Al-Khelaifi was not seen arriving for questioning, which began at 9:45 a.m. (0745 GMT).
As CEO of beIN Media Group — formerly Al Jazeera Sports — Al-Khelaifi secured TV rights for four World Cups, including the 2022 tournament in Qatar, across the Middle East and North Africa.
Al-Khelaifi and former FIFA secretary general Jerome Valcke are suspected of bribery, fraud, criminal mismanagement and document forgery linked to a 2026-2030 rights deal.
Key to the allegation is a luxury villa on the island of Sardinia that was seized two weeks ago.
Italian financial police say Al-Khelaifi allowed Valcke to use the property in Porto Cervo, which was valued at 7 million euros ($8.3 million). Italian police said the villa is officially owned by an international real estate company, and they questioned eight people.

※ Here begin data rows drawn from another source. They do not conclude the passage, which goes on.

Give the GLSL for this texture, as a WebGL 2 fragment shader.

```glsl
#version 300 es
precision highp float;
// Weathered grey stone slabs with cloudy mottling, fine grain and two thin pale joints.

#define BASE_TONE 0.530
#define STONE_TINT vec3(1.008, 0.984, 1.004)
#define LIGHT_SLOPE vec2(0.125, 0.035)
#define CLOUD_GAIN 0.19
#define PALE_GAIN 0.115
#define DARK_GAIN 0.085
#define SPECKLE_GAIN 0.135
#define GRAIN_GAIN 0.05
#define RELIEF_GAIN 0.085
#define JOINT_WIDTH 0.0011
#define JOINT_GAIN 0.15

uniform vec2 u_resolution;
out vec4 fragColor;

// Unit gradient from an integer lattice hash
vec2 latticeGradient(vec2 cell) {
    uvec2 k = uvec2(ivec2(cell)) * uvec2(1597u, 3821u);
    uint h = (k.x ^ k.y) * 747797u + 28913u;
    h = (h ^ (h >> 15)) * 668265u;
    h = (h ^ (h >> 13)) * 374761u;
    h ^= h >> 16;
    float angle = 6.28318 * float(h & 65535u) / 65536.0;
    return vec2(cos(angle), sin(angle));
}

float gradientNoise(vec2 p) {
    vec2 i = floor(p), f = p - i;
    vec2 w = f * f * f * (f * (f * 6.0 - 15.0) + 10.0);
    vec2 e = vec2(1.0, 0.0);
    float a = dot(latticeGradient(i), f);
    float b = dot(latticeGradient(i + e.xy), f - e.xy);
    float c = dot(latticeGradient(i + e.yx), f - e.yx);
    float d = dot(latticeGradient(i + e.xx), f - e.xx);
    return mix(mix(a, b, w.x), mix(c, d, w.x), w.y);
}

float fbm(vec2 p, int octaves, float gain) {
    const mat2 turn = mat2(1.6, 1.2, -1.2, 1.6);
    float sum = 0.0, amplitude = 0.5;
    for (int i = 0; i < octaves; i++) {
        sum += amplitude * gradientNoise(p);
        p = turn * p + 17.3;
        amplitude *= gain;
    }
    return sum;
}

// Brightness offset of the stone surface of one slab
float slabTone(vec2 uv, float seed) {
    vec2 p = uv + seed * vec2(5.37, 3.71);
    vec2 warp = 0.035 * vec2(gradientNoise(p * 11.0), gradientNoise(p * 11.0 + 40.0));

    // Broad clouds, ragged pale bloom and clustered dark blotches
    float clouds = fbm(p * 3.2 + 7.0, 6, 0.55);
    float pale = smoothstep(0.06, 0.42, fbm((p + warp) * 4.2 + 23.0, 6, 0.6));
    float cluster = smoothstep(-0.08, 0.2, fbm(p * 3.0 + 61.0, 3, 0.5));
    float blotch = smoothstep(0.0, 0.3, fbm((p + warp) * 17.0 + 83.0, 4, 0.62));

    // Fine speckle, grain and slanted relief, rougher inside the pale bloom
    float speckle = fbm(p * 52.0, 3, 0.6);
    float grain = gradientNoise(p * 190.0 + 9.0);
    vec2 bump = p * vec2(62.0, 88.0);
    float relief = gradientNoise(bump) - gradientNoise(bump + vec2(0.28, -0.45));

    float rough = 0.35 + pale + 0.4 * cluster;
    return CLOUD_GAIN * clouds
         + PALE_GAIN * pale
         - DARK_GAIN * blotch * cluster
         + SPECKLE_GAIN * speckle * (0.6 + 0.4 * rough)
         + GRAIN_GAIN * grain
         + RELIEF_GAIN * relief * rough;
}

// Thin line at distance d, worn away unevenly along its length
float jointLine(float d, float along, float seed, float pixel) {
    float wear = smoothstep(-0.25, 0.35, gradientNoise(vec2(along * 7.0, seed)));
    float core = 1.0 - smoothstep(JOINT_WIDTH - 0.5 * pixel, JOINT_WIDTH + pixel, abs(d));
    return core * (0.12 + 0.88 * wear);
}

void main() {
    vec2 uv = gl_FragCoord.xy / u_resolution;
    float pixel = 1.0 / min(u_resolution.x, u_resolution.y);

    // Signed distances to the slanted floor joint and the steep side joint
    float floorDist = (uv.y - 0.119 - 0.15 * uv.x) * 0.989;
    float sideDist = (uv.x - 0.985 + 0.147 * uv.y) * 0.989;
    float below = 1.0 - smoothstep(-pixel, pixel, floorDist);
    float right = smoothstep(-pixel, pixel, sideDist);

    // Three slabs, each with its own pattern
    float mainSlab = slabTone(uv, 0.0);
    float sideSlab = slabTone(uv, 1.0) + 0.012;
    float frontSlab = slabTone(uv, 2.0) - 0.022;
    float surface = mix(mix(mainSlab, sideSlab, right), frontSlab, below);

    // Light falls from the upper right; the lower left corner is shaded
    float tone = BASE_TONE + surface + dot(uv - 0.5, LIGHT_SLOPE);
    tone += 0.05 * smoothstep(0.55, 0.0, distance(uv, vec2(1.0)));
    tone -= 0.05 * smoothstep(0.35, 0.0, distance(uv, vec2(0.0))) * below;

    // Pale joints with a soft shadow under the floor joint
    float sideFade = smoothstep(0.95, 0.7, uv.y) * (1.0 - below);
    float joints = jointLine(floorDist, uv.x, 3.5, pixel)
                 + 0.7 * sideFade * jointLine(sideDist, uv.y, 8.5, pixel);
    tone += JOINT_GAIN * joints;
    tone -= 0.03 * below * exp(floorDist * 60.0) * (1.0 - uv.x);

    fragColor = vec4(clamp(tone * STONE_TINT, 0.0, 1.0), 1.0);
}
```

Properties were searched on Oct. 12 in France, Greece, Italy, and Spain, including beIN’s offices in Paris, while Valcke was questioned in Switzerland. He is already the subject of a separate Swiss criminal proceeding in a sprawling probe of suspected corruption linked to FIFA, international soccer leaders and World Cup hosting bids.
Al-Khelaifi’s case is one of the most direct links to Qatar announced by federal law enforcement agencies in Switzerland, the United States, and France, who are cooperating on separate but linked investigations.
The 43-year-old Al-Khelaifi is a close friend of Qatar’s Sheikh Tamim bin Hamad Al Thani. He was appointed to run PSG when it was bought by a Qatar sovereign wealth fund within months of FIFA picking Qatar as a World Cup host in December 2010.
PSG is not publicly implicated in the Swiss case.
Al-Khelaifi risks an interim ban from soccer duty by the FIFA ethics committee while investigations continue. FIFA has said its ethics investigators are making preliminary inquiries though no formal case has been opened.
Swiss prosecutors have been investigating FIFA and suspected money laundering linked to the 2018 and 2022 World Cup hosting contests since November 2014.
Criminal proceedings for suspected financial wrongdoing were first opened last year against Valcke, months after his emails were among evidence seized from FIFA. The former TV presenter from France was the CEO-like top official under then-FIFA president Sepp Blatter for more than eight years until he was fired in January 2016.
The separate proceeding against Al-Khelaifi and Valcke was opened in March. It was revealed only this month, one day after Valcke returned to Switzerland to testify at the Court of Arbitration for Sport in his appeal against a 10-year ban by FIFA.
The latest case also involves a third suspect — a “businessman in the sports rights sector” who has not been identified by Swiss prosecutors. That relates to giving Valcke “undue advantages” for the awarding of World Cup broadcast deals from 2018 through 2030.
Since the case against Al-Khelaifi was formally opened, his profile rose as PSG pursued and completed a world record transfer for Brazil striker Neymar from Barcelona for 222 million euros ($260 million).
PSG leads the French league and is looking for its first Champions League title. Al-Khelaifi has attended the team’s games, in France and Belgium, since he was made a criminal suspect and consented to be interviewed in the Swiss capital.